PROBLEM TO SOLVE
The answer must restate the listing word for word, without its images.

[DATA FOR THIS EXERCISE]

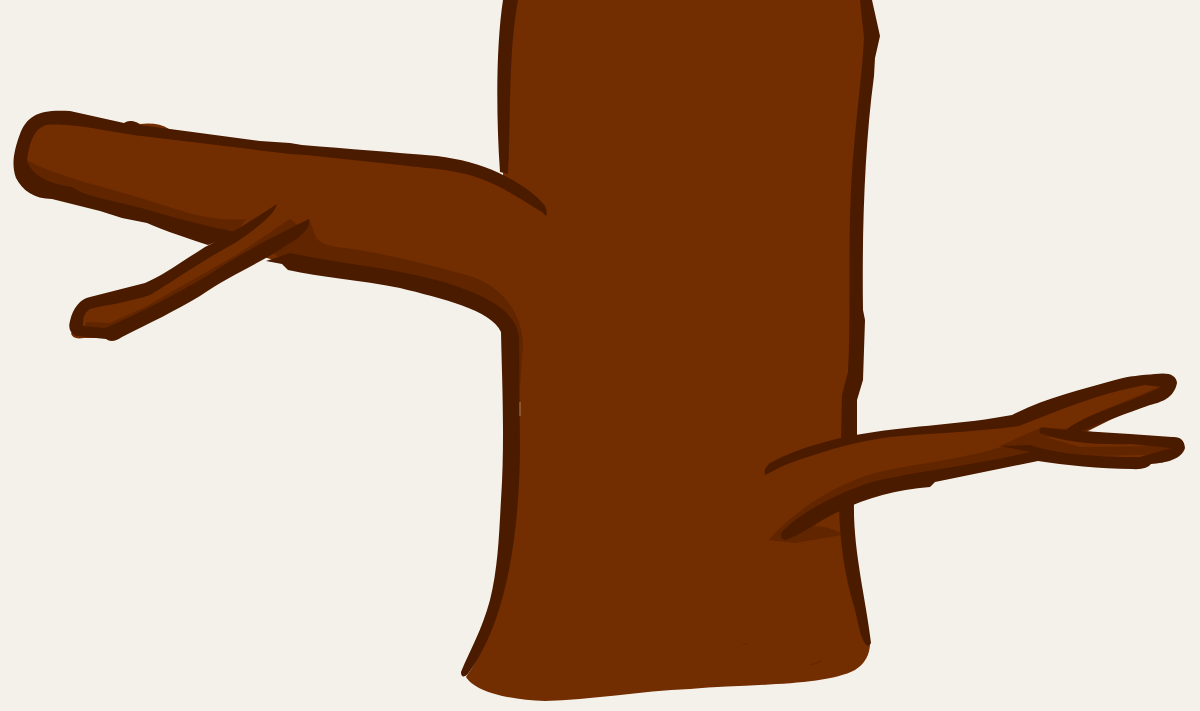
<!DOCTYPE html>
<html lang="en">
<head>
<meta charset="utf-8">
<title>Tree trunk with branches</title>
<style>
:root { --paper: #f4f1ea; --wood: #722d01; --shade: #612500; --bark: #4b1b00; }
html, body { margin: 0; background: var(--paper); overflow: hidden; }
.tree { display: block; width: 1200px; height: 711px; }
.wood { fill: var(--wood); }
.shade { fill: var(--shade); }
.bark { fill: var(--bark); }
.fleck { fill: none; stroke: var(--shade); stroke-width: 1; }
.glint { fill: none; stroke: #a9835f; stroke-width: 1; }
</style>
</head>
<body>
<svg class="tree" viewBox="0 0 1200 711" role="img" aria-label="Brown tree trunk with a thick branch on the left and a forked twig on the right">
  <g id="wood" class="wood">
    <path d="M508 0H866L872 38L866 75C857 160 856 250 857 320L849 400V510C850 560 862 600 870 640Q871 660 855 670C825 686 750 684 690 689C640 691 590 700 545 701C510 700 475 692 466 677C500 630 510 560 510 500V330C500 310 470 295 430 285L280 262L208 240L50 194C20 190 17 165 22 150C27 122 40 112 70 117L300 148C380 155 460 158 503 176Z"/>
    <path d="M125 123Q133 119 140 124Q158 122 169 129L140 130Z"/>
    <path d="M71 333Q72 340 84 338L110 338L105 325Z"/>
    <path d="M276 208L155 285L85 306L76 328L110 335L215 282L308 224Z"/>
    <path d="M768 470C820 445 900 428 1012 420C1060 400 1110 382 1155 378Q1172 376 1171 386C1150 402 1110 412 1075 430L1165 440Q1182 442 1178 450Q1140 465 1040 456L935 477C880 487 840 503 785 537Z"/>
  </g>

  <g id="shading" class="shade">
    <path d="M26 160C60 178 110 188 150 201C185 212 210 222 246 219L232 238L208 240L60 194L28 178Z"/>
    <path d="M309 219L314 232C316 242 325 246 345 248C400 256 440 268 473 277C505 289 522 315 523 345L520 385L508 330L440 287L282 260L270 250Z"/>
    <path d="M290 219L238 254L145 307L110 323L86 322L84 331L112 333L215 282L305 231Z"/>
    <path d="M769 540C790 515 830 486 875 473C920 462 965 460 1010 444L1040 454L935 477C880 488 842 503 812 526Q828 526 841 533L840 507L850 502L842 535L795 543Z"/>
    <path d="M1000 446L1040 428L1072 429C1085 414 1120 405 1165 384L1168 391L1080 435L1045 437L1080 447L1170 446L1172 454L1060 457Z"/>
  </g>

  <g id="trunk-outline" class="bark">
    <path d="M503 0H518C508 55 511 115 508 174L500 172C496 115 496 45 503 0Z"/>
    <path d="M860 0H872L880 36L875 58L874 76C864 150 862 240 863 310L865 320L863 380L857 400V437L841 441L842 395L848 372C851 320 848 250 851 190C855 120 862 80 864 38Z"/>
    <path d="M839 506L854 504C853 550 866 600 871 643Q868 650 863 640C858 628 857 615 853 603C845 575 840 545 839 506Z"/>
  </g>

  <g id="left-branch-outline" class="bark">
    <path d="M546 216L542 212C525 202 505 188 484 180C460 170 435 169 400 165L306 155L290 154L150 137C110 133 75 122 46 125C33 129 29 145 27 161C32 176 50 184 72 187C85 197 120 202 145 209C185 221 212 227 240 233L208 245C190 239 165 231 147 223L122 218L100 211L52 199C34 199 22 190 16 178C11 165 14 150 20 134C27 115 40 109 70 111L124 123Q131 118 140 125L200 133L260 141L290 143L302 145C350 149 390 152 437 156C460 159 480 164 499 173C516 181 535 193 545 206Q548 212 546 216Z"/>
    <path d="M266 261L290 253C340 264 395 268 440 281C488 295 517 312 519 338L520 450C519 540 505 625 467 675Q461 679 461 672C470 650 482 630 490 600C498 568 499 535 501 500C505 440 502 380 501 332C492 310 440 298 400 288C360 280 320 277 288 270L282 264Z"/>
    <path d="M277 204C274 216 255 229 235 243C200 262 175 280 150 295C130 302 105 305 90 309Q82 314 83 326L105 328C140 313 175 295 210 274C240 254 270 238 309 219C311 226 304 235 290 243C265 261 230 275 200 296C175 311 150 323 122 337Q112 344 106 339L76 336Q67 332 70 321C73 308 80 299 90 297L145 283C162 276 178 264 205 247C235 232 255 218 277 204Z"/>
  </g>

  <g id="right-branch-outline" class="bark">
    <path d="M765 475Q763 469 770 463C800 447 835 438 868 433C910 426 965 424 1012 415C1045 398 1080 390 1115 380C1128 376 1143 375 1155 374Q1176 371 1177 383C1174 398 1162 402 1150 405C1125 414 1105 421 1082 431L1130 434L1172 437Q1184 436 1185 448C1182 459 1166 463 1151 464Q1147 470 1132 469C1100 469 1065 465 1038 461L935 482L930 487C890 490 855 502 828 517C812 526 800 535 785 540Q779 538 782 532C800 512 840 492 875 481C925 470 980 464 1030 452L1000 446L1030 445C1060 455 1100 457 1140 457L1171 448L1130 444C1100 445 1065 443 1040 433Q1038 425 1048 428L1066 430C1085 414 1125 405 1161 387L1145 385C1100 393 1060 410 1019 426C975 432 930 433 890 437C850 442 815 454 785 465Z"/>
  </g>

  <path class="fleck" d="M810 665Q817 664 821 661M743 644H747"/>
  <path class="glint" d="M520 402V416"/>
</svg>
</body>
</html>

[/DATA FOR THIS EXERCISE]

EXPECTED ANSWER
<!DOCTYPE html>
<html lang="en">
<head>
<meta charset="utf-8">
<title>Tree trunk with branches</title>
<style>
:root { --paper: #f4f1ea; --wood: #722d01; --shade: #612500; --bark: #4b1b00; }
html, body { margin: 0; background: var(--paper); overflow: hidden; }
.tree { display: block; width: 1200px; height: 711px; }
.wood { fill: var(--wood); }
.shade { fill: var(--shade); }
.bark { fill: var(--bark); }
.fleck { fill: none; stroke: var(--shade); stroke-width: 1; }
.glint { fill: none; stroke: #a9835f; stroke-width: 1; }
</style>
</head>
<body>
<svg class="tree" viewBox="0 0 1200 711" role="img" aria-label="Brown tree trunk with a thick branch on the left and a forked twig on the right">
  <g id="wood" class="wood">
    <path d="M508 0H866L872 38L866 75C857 160 856 250 857 320L849 400V510C850 560 862 600 870 640Q871 660 855 670C825 686 750 684 690 689C640 691 590 700 545 701C510 700 475 692 466 677C500 630 510 560 510 500V330C500 310 470 295 430 285L280 262L208 240L50 194C20 190 17 165 22 150C27 122 40 112 70 117L300 148C380 155 460 158 503 176Z"/>
    <path d="M125 123Q133 119 140 124Q158 122 169 129L140 130Z"/>
    <path d="M71 333Q72 340 84 338L110 338L105 325Z"/>
    <path d="M276 208L155 285L85 306L76 328L110 335L215 282L308 224Z"/>
    <path d="M768 470C820 445 900 428 1012 420C1060 400 1110 382 1155 378Q1172 376 1171 386C1150 402 1110 412 1075 430L1165 440Q1182 442 1178 450Q1140 465 1040 456L935 477C880 487 840 503 785 537Z"/>
  </g>

  <g id="shading" class="shade">
    <path d="M26 160C60 178 110 188 150 201C185 212 210 222 246 219L232 238L208 240L60 194L28 178Z"/>
    <path d="M309 219L314 232C316 242 325 246 345 248C400 256 440 268 473 277C505 289 522 315 523 345L520 385L508 330L440 287L282 260L270 250Z"/>
    <path d="M290 219L238 254L145 307L110 323L86 322L84 331L112 333L215 282L305 231Z"/>
    <path d="M769 540C790 515 830 486 875 473C920 462 965 460 1010 444L1040 454L935 477C880 488 842 503 812 526Q828 526 841 533L840 507L850 502L842 535L795 543Z"/>
    <path d="M1000 446L1040 428L1072 429C1085 414 1120 405 1165 384L1168 391L1080 435L1045 437L1080 447L1170 446L1172 454L1060 457Z"/>
  </g>

  <g id="trunk-outline" class="bark">
    <path d="M503 0H518C508 55 511 115 508 174L500 172C496 115 496 45 503 0Z"/>
    <path d="M860 0H872L880 36L875 58L874 76C864 150 862 240 863 310L865 320L863 380L857 400V437L841 441L842 395L848 372C851 320 848 250 851 190C855 120 862 80 864 38Z"/>
    <path d="M839 506L854 504C853 550 866 600 871 643Q868 650 863 640C858 628 857 615 853 603C845 575 840 545 839 506Z"/>
  </g>

  <g id="left-branch-outline" class="bark">
    <path d="M546 216L542 212C525 202 505 188 484 180C460 170 435 169 400 165L306 155L290 154L150 137C110 133 75 122 46 125C33 129 29 145 27 161C32 176 50 184 72 187C85 197 120 202 145 209C185 221 212 227 240 233L208 245C190 239 165 231 147 223L122 218L100 211L52 199C34 199 22 190 16 178C11 165 14 150 20 134C27 115 40 109 70 111L124 123Q131 118 140 125L200 133L260 141L290 143L302 145C350 149 390 152 437 156C460 159 480 164 499 173C516 181 535 193 545 206Q548 212 546 216Z"/>
    <path d="M266 261L290 253C340 264 395 268 440 281C488 295 517 312 519 338L520 450C519 540 505 625 467 675Q461 679 461 672C470 650 482 630 490 600C498 568 499 535 501 500C505 440 502 380 501 332C492 310 440 298 400 288C360 280 320 277 288 270L282 264Z"/>
    <path d="M277 204C274 216 255 229 235 243C200 262 175 280 150 295C130 302 105 305 90 309Q82 314 83 326L105 328C140 313 175 295 210 274C240 254 270 238 309 219C311 226 304 235 290 243C265 261 230 275 200 296C175 311 150 323 122 337Q112 344 106 339L76 336Q67 332 70 321C73 308 80 299 90 297L145 283C162 276 178 264 205 247C235 232 255 218 277 204Z"/>
  </g>

  <g id="right-branch-outline" class="bark">
    <path d="M765 475Q763 469 770 463C800 447 835 438 868 433C910 426 965 424 1012 415C1045 398 1080 390 1115 380C1128 376 1143 375 1155 374Q1176 371 1177 383C1174 398 1162 402 1150 405C1125 414 1105 421 1082 431L1130 434L1172 437Q1184 436 1185 448C1182 459 1166 463 1151 464Q1147 470 1132 469C1100 469 1065 465 1038 461L935 482L930 487C890 490 855 502 828 517C812 526 800 535 785 540Q779 538 782 532C800 512 840 492 875 481C925 470 980 464 1030 452L1000 446L1030 445C1060 455 1100 457 1140 457L1171 448L1130 444C1100 445 1065 443 1040 433Q1038 425 1048 428L1066 430C1085 414 1125 405 1161 387L1145 385C1100 393 1060 410 1019 426C975 432 930 433 890 437C850 442 815 454 785 465Z"/>
  </g>

  <path class="fleck" d="M810 665Q817 664 821 661M743 644H747"/>
  <path class="glint" d="M520 402V416"/>
</svg>
</body>
</html>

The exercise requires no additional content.